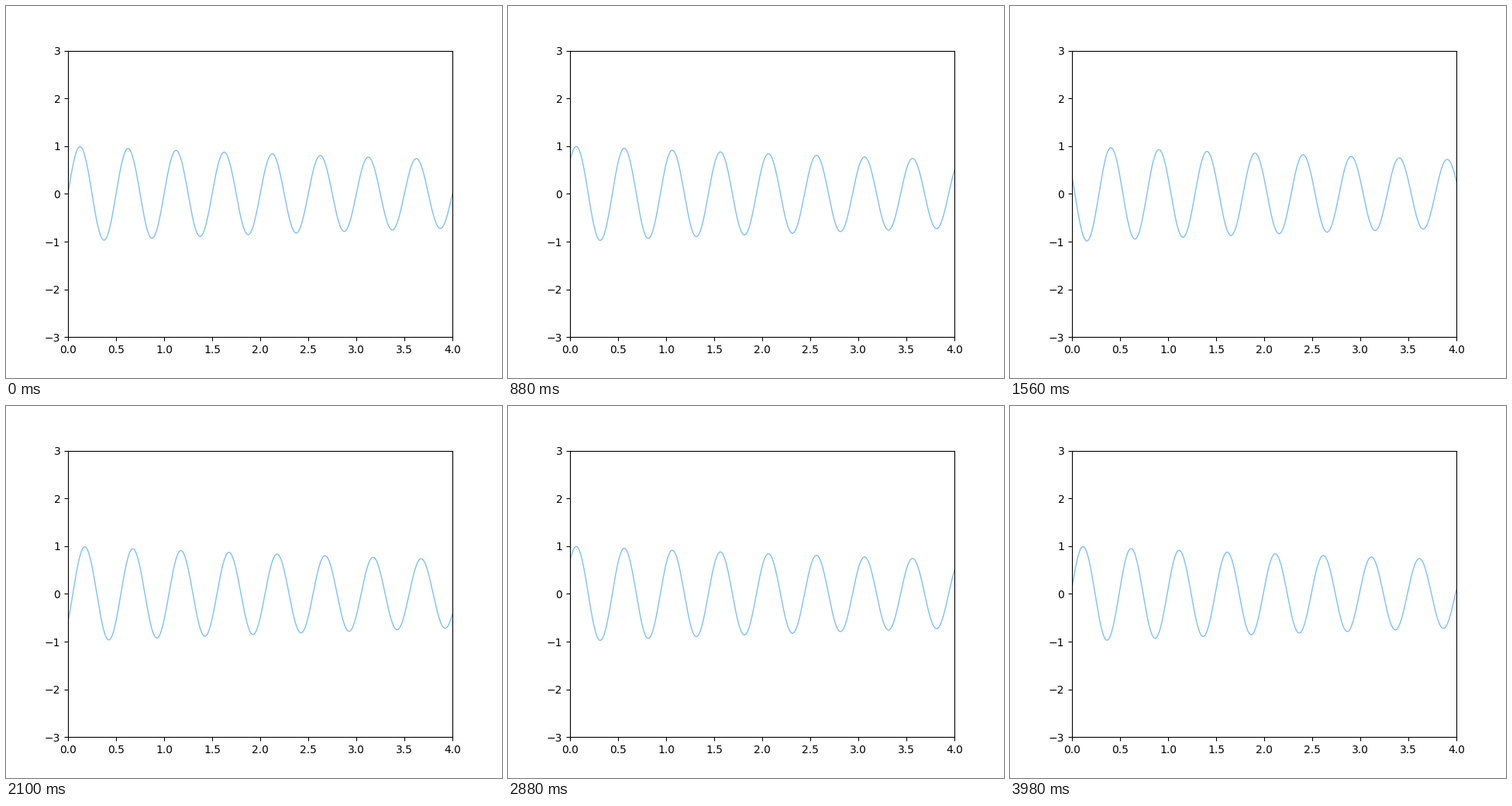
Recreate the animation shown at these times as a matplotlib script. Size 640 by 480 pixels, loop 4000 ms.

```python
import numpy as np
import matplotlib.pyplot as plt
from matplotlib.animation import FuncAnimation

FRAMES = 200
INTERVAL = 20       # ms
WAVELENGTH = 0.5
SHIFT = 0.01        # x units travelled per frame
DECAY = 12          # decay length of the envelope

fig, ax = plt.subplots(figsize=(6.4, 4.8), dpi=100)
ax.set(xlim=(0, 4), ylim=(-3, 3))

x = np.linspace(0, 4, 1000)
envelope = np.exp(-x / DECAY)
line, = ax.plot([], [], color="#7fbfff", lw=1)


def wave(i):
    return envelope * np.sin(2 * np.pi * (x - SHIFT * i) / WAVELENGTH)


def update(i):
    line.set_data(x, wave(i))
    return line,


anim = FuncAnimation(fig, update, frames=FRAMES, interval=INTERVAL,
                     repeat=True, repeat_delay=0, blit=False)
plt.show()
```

Work order
The lines to copy are those above that contain the string "return".

Exercise output
    return envelope * np.sin(2 * np.pi * (x - SHIFT * i) / WAVELENGTH)
    return line,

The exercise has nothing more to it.